Michael Haneke's critically-acclaimed drama, "Amour", has just dropped a very touching clip. Though focusing on a simple scene where an old married couple sits in their dining room, the snippet is quite emotional because of the powerful performance of Emmanuelle Riva and Jean-Louis Trintignant.
Donning a green robe, Riva sits alone on her chair with her eyes showing no sign of life. Her on-screen husband, Trintignant, approaches her and tries to make her speak by repeatedly asking, "What's going on? What's wrong?" Still, the wife remains mum and shows no expression in her face.
Riva plays Anne, while Trintignant stars as Georges in the movie. They are in their eighties. The couple is cultivated, retired music teachers. They have a daughter, who is also a musician, living abroad with her family. One day, Anne has an attack. The couple's bond of love is severely tested.
"Amour" has been highly-praised by critics and has won several prestigious film awards, including Palme d'Or Prize at Cannes. Recently, it has also been named the Best Film of the Year by Los Angeles Film Critics Association. The film will make its way out onto selected U.S. cinemas on Wednesday, December 19.
Director Haneke once shared that working with elderly people was big challenge for him. "Of course it wasn't always easy," he said. "In the end sequence, Jean-Louis speaks for about eight minutes before any action takes place."
"The concentration it requires to memorizes that long text is extraordinarily difficult for any actor of any age. And on top of that, while we were shooting, Jean-Louis broke his wrist. So it was physically difficult for him. It was sometimes very complicated for Emmanuelle as well."
Haneke explained that Riva "was very worried about one scene that involves being smothered by a pillow - it was very uncomfortable!" He added, "But they're both such professionals and recognize that though the roles demanding, they're very gratifying as well.

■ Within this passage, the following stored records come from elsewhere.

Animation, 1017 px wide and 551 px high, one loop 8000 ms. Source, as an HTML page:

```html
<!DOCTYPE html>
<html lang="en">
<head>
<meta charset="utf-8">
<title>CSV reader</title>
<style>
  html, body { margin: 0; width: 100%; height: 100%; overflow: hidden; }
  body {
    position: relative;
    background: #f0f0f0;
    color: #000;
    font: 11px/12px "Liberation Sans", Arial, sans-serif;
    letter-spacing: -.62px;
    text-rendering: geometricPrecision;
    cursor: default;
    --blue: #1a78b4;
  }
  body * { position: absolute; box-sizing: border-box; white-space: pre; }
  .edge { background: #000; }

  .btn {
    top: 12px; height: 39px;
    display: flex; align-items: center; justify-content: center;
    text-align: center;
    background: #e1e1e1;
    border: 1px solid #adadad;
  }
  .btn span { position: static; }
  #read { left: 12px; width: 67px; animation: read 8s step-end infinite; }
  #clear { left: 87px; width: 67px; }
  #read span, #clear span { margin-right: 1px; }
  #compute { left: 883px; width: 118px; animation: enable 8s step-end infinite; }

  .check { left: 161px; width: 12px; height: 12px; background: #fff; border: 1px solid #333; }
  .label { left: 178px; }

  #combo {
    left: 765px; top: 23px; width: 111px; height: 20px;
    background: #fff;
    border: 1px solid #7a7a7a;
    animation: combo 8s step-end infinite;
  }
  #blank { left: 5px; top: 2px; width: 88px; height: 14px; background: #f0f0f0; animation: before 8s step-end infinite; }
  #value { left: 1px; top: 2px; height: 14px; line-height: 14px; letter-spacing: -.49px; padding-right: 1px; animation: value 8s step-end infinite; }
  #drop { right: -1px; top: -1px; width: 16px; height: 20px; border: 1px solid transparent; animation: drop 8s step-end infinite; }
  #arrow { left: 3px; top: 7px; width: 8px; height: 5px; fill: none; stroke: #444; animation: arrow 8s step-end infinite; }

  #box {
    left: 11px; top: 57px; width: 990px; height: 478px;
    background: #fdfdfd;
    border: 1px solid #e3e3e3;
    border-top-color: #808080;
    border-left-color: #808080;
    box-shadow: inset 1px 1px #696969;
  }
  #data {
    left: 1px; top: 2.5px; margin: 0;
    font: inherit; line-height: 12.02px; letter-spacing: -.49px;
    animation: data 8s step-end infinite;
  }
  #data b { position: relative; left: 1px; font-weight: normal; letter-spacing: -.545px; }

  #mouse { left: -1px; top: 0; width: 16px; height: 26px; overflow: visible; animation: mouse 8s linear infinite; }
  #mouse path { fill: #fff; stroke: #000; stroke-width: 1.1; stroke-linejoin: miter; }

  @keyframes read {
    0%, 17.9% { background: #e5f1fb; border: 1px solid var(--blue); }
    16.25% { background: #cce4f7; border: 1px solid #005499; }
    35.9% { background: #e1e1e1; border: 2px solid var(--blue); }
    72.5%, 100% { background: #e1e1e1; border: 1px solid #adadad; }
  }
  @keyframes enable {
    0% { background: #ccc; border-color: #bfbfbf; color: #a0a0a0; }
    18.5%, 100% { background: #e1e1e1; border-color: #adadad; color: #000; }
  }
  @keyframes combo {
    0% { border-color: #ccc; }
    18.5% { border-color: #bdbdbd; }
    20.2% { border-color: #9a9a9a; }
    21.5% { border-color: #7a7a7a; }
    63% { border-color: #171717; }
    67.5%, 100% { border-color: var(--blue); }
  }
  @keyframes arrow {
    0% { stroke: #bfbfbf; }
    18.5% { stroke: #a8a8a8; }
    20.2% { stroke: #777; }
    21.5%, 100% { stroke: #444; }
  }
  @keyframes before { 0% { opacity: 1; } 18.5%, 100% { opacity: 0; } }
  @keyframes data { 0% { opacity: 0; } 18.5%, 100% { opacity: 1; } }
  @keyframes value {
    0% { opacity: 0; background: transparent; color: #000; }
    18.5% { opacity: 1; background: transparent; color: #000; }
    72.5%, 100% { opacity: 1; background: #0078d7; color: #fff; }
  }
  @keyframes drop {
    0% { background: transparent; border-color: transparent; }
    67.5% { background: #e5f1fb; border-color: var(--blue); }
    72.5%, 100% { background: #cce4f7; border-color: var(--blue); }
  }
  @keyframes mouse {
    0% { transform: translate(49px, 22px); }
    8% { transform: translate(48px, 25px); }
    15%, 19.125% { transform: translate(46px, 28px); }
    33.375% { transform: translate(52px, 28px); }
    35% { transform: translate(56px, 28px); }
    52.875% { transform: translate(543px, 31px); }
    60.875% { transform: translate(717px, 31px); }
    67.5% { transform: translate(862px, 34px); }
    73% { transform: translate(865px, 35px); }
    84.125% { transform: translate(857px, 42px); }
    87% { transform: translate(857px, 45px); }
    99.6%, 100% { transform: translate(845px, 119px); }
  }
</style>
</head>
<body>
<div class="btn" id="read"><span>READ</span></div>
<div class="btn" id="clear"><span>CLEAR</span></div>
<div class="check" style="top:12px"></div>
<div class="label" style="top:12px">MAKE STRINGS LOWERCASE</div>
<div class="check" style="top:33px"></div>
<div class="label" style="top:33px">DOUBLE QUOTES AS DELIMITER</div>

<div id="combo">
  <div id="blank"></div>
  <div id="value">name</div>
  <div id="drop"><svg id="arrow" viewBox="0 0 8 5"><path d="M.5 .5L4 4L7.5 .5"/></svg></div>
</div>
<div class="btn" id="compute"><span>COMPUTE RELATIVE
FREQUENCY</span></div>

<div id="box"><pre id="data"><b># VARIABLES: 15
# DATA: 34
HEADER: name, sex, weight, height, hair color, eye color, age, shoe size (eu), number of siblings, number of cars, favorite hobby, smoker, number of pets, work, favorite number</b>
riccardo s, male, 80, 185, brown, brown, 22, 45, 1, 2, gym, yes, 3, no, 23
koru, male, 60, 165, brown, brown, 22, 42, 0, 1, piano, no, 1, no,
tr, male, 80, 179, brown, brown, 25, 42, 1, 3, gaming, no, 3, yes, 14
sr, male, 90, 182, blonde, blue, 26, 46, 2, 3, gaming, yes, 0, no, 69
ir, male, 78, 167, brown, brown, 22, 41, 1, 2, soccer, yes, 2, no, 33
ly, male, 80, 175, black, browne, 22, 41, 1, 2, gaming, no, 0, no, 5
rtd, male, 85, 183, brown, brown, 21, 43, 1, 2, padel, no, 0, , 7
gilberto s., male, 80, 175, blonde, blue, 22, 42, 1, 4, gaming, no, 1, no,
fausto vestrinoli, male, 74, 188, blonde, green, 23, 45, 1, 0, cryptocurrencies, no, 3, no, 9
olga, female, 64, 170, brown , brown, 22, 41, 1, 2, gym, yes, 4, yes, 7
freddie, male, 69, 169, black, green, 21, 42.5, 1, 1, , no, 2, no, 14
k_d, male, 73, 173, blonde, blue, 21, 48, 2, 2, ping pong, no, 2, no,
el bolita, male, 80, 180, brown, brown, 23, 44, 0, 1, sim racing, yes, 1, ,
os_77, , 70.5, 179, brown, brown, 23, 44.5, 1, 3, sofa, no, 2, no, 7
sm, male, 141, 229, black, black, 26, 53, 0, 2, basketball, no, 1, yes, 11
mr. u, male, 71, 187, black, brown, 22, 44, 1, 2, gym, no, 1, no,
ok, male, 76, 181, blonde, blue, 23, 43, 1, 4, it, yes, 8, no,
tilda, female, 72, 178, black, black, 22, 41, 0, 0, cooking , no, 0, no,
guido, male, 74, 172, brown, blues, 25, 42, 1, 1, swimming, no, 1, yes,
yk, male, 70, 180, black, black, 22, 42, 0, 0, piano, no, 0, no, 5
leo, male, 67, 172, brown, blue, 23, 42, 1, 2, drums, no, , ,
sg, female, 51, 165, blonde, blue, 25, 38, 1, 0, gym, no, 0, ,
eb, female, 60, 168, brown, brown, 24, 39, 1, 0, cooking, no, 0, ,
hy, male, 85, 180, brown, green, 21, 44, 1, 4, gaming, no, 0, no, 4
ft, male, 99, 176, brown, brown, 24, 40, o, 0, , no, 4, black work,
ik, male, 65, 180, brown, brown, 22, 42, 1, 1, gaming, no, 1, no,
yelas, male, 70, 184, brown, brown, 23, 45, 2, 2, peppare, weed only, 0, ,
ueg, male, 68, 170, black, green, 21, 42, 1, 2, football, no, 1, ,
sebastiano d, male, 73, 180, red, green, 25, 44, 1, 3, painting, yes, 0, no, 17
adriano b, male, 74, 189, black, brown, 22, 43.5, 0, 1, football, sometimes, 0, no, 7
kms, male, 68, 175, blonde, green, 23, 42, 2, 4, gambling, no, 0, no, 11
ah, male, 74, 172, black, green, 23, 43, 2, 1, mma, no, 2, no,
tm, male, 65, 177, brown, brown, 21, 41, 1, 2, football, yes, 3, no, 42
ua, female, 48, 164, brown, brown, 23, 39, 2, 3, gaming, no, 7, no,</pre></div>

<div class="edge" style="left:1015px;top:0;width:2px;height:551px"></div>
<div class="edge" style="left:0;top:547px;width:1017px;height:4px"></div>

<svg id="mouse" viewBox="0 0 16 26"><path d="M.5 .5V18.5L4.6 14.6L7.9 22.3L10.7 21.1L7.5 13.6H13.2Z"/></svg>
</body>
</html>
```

And I think that gratification motivated them to try and give their best."
Of the meaning behind the movie itself, Haneke said, "For me, the film is simply about how you deal with the suffering of someone you love. That's the true subject, not whether or not someone dies."